It's Like Totally' Digital
Printers willing to work through a few minor obstacles can reap huge rewards by implementing "total digital workpath" concepts and technologies.
by Terri McConnell
In 1919, three gentlemen put up $500 dollars each to start a new business in downtown Cincinnati. The companyPhototype Engravingtook its name from an amazing new technology for photographing type and etching it into metal printing plates.
During the past 80 years, Phototype Engraving has remarkably remained on the leading edge of packaging printing technology, offering a comprehensive portfolio of services ranging from digital photography, to image asset management, to conventional and photopolymer platemaking, to short-run printing. The company is one of only a handful of color separators to fully embrace the concept of a totally digital workpath. For all its efforts, Phototype has compiled a client list that reads like a "Who's Who" of leading manufacturers: Printpack, Procter & Gamble, Ross Laboratories, Smuckers, Aurora Foods, and Hillshire Farms. In recognition of their pro-active, partnership-based service, Phototype recently received Huntsman Packaging's Key Supplier Award. Of Phototype's total revenues, 75 percent is from packaging accounts.
In this first in a series on digital platemaking, packagePRINTING asked Phototype's Director of Marketing, Chris Deye, and Director of Printing and Plating Technologies, Bill Hounshell, to comment on digital technology's impact on the package printing process and the relationship among print buyer, separator, and converter.
pP: What is the totally digital workpath?
CD: "The concept began 12 years ago when we installed Scitex retouching workstations. The purchase was driven by an end-user who saw the potential for a giant leap in image quality. We made the investment, but then customized the way we used the workstations to control costs.
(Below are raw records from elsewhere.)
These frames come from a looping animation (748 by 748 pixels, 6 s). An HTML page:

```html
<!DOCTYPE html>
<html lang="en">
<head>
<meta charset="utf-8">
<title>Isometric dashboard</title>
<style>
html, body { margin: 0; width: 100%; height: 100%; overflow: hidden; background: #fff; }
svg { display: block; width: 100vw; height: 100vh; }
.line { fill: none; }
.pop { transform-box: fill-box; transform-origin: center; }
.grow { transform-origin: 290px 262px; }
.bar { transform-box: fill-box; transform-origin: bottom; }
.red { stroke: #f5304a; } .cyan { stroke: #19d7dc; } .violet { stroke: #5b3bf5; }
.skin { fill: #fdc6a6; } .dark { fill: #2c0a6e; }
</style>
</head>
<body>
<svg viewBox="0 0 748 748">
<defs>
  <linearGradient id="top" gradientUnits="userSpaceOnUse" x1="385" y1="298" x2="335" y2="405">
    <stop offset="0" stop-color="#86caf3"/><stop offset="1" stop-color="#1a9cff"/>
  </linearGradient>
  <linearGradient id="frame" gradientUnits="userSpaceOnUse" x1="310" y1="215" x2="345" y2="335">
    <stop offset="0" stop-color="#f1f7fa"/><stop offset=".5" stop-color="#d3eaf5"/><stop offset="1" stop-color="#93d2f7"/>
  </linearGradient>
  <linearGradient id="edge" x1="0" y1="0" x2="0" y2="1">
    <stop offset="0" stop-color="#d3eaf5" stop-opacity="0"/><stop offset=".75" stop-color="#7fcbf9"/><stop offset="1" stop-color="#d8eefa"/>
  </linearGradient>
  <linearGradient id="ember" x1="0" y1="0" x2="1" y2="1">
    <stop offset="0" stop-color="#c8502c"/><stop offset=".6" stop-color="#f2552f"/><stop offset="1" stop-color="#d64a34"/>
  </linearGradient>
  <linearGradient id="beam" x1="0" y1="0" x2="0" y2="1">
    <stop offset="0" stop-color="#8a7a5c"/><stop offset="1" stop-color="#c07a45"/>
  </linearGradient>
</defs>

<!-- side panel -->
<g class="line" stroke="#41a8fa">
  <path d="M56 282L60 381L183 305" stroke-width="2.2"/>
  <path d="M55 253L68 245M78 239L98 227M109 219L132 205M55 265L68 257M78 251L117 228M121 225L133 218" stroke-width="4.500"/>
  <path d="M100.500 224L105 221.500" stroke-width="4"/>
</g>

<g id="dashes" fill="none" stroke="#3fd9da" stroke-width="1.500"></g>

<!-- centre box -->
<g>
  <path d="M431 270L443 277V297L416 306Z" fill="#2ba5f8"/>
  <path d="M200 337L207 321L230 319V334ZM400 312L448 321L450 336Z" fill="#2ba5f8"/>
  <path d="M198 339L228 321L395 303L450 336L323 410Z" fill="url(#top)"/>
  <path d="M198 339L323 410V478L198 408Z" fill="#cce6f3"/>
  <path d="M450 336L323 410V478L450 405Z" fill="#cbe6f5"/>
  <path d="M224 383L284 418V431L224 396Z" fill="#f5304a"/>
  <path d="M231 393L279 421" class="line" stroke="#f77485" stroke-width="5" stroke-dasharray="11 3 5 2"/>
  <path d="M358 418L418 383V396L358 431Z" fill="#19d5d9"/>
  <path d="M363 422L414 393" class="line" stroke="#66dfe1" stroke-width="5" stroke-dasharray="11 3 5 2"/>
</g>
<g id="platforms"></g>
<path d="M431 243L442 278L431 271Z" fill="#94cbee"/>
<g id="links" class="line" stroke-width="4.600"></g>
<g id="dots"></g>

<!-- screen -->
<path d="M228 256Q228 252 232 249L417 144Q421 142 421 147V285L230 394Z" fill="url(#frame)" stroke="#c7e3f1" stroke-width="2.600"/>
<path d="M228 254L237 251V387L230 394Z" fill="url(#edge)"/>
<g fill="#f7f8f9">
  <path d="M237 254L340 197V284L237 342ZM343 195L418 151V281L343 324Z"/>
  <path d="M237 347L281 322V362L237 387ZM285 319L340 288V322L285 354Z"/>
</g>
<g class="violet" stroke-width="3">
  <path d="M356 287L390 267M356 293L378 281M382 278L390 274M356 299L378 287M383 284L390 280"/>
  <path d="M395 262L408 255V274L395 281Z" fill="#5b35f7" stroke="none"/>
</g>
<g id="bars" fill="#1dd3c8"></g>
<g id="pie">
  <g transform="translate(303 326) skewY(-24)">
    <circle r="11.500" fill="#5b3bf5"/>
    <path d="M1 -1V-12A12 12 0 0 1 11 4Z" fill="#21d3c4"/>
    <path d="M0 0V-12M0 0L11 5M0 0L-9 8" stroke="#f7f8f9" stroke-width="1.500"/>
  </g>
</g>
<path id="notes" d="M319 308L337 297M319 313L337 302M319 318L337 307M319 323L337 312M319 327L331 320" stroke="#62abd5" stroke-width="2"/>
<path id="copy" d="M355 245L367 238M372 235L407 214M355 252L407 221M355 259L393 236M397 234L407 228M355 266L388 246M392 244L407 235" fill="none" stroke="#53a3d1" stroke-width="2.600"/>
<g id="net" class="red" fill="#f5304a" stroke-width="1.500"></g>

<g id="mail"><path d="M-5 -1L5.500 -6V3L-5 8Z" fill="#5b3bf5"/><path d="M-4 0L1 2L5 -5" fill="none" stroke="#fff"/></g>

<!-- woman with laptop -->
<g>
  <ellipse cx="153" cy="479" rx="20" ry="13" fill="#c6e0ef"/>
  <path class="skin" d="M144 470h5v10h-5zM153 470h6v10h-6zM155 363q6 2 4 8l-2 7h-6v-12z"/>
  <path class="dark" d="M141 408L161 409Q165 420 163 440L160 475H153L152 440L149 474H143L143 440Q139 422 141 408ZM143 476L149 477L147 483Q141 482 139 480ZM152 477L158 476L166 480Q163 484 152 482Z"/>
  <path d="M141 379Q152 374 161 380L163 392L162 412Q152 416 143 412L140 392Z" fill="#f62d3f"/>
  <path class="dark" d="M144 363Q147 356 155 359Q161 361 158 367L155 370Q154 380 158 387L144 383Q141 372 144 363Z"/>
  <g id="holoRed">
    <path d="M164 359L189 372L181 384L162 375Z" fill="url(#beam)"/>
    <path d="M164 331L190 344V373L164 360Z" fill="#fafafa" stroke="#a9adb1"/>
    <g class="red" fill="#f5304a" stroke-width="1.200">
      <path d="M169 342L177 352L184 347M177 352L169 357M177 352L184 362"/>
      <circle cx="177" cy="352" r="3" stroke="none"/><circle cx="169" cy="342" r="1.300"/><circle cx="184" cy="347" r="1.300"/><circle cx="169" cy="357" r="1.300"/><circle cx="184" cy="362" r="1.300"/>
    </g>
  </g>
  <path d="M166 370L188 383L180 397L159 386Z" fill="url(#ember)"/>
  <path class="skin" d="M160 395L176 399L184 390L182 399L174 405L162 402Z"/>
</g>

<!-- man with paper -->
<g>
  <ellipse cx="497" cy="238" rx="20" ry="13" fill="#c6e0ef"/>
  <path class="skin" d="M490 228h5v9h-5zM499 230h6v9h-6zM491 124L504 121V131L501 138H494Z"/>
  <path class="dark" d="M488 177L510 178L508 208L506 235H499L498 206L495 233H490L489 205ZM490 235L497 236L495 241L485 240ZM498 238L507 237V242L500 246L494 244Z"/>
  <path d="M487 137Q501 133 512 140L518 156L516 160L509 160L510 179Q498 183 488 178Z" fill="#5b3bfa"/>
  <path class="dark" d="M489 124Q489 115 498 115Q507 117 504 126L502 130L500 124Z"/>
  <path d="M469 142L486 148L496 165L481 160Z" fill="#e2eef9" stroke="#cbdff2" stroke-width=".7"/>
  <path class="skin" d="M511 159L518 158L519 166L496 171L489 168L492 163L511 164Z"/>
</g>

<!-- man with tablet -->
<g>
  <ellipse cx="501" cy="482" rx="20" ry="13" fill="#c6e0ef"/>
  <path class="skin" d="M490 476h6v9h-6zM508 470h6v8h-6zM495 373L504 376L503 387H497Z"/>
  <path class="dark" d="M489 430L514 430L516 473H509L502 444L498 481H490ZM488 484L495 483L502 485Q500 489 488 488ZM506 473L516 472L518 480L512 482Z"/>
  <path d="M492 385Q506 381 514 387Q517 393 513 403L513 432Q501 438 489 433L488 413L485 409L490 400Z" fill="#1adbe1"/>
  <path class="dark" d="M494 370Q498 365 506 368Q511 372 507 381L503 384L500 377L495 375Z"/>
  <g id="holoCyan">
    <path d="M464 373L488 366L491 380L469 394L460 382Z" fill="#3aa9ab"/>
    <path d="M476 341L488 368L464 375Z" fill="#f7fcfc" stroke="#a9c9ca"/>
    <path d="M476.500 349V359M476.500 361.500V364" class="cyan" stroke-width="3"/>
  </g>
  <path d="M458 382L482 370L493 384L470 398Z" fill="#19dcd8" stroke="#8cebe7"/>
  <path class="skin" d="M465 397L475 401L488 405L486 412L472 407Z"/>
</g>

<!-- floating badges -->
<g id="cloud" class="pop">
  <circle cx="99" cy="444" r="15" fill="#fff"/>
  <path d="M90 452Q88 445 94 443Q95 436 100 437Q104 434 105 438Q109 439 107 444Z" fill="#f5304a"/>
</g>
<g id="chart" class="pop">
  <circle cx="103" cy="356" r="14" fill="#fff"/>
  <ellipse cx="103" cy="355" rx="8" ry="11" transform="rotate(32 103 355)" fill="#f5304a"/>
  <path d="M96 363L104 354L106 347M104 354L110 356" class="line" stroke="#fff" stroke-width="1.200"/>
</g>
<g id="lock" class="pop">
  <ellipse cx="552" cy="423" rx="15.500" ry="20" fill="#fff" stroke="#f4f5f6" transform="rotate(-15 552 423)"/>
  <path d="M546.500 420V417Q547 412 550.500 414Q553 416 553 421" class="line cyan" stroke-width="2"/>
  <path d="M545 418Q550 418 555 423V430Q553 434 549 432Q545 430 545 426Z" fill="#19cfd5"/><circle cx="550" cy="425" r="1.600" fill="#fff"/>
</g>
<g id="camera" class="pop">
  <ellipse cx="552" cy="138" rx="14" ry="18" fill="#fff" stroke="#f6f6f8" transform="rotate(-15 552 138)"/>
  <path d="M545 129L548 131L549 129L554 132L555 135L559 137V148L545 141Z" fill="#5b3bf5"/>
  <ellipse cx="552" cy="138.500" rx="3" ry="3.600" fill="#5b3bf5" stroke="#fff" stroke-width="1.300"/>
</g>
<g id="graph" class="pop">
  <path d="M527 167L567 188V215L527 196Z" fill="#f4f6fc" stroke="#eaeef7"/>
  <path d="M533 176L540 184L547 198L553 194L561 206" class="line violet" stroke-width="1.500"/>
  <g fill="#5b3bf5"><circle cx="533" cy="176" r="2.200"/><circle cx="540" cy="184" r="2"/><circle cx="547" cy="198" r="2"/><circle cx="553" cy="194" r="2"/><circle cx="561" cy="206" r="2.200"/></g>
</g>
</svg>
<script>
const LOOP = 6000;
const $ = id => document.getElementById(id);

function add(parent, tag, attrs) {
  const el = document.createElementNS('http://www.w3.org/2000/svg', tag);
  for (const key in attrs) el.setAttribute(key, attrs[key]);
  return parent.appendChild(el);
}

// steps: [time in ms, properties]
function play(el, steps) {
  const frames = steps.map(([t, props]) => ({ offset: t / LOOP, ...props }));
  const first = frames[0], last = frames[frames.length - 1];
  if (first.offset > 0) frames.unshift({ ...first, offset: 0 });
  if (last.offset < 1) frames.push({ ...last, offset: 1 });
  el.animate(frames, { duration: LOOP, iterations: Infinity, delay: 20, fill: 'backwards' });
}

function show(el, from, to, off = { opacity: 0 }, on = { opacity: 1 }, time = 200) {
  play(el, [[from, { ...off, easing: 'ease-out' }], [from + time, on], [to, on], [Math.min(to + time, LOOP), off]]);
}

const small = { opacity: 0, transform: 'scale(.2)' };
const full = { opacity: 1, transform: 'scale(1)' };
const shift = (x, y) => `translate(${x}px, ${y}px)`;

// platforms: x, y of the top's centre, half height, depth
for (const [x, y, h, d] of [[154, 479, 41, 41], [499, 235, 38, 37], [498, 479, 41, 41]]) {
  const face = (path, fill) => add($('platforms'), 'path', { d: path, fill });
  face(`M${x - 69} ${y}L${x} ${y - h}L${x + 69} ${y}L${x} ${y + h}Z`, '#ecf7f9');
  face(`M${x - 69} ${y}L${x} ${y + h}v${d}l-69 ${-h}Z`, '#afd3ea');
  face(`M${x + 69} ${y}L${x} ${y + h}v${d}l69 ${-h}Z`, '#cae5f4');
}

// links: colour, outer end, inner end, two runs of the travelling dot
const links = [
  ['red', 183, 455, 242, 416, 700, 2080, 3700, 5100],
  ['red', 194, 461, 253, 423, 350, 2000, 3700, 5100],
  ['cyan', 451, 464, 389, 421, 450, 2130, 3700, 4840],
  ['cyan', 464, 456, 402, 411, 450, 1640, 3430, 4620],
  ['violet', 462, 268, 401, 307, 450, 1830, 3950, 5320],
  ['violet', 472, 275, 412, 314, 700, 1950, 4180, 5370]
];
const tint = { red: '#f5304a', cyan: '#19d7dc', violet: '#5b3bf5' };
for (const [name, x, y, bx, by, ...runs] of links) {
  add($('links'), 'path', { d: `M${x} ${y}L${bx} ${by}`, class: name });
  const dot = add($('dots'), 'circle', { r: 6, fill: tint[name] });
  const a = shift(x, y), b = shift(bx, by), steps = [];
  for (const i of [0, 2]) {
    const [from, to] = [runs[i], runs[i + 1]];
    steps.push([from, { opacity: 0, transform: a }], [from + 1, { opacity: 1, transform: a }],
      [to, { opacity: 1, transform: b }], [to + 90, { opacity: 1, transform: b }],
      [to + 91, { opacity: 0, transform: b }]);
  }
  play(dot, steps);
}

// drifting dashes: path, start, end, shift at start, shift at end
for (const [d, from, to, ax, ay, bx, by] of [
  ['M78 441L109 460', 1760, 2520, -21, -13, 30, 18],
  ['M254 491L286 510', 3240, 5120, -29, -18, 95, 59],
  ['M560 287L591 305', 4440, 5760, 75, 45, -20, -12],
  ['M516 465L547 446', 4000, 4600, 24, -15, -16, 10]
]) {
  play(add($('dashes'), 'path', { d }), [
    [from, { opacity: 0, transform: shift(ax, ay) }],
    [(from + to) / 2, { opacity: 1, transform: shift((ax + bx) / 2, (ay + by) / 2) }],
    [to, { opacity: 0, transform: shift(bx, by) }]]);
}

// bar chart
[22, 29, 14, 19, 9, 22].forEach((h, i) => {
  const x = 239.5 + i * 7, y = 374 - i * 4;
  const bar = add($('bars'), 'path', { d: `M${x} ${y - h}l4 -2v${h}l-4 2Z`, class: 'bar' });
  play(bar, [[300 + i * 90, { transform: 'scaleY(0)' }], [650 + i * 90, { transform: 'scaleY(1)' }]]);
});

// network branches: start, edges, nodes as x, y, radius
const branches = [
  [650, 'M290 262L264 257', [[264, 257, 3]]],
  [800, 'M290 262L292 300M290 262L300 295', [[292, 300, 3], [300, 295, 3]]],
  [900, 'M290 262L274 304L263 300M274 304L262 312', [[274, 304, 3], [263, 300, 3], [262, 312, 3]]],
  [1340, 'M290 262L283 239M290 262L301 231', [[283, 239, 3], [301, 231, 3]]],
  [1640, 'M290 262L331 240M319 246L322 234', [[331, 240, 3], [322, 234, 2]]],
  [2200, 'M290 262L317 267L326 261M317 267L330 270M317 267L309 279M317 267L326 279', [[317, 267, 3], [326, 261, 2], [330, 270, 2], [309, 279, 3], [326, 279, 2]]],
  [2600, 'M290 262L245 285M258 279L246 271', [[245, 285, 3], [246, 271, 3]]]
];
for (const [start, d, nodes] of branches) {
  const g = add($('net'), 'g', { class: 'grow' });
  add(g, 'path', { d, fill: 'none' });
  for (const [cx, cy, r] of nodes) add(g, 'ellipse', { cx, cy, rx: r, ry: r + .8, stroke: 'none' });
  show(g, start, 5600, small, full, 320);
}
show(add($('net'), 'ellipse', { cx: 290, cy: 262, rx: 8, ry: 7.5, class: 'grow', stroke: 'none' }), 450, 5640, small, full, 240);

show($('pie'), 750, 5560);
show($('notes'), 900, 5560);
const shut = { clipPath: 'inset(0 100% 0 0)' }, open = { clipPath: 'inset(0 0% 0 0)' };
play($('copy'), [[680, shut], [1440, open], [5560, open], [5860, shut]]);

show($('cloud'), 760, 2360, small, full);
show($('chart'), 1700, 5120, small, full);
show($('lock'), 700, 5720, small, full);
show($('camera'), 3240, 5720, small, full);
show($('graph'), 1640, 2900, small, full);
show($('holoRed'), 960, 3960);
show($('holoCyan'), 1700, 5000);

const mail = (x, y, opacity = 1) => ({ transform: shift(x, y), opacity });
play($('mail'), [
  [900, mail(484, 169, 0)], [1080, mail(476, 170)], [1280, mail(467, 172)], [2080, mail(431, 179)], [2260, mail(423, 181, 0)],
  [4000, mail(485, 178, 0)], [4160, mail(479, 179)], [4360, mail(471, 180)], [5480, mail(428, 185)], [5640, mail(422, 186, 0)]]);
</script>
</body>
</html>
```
"Today, with our digital photo studio on the front-end and two recently purchased Barco Graphics Cyrel Digital Imagers (CDI) on the back-end, we have a truly complete, digital workflow. The challenge is to use all this equipment to meet clients' specific needs, while finding efficiencies that reduce costsor at least keep them constant. That is the totally digital workpath."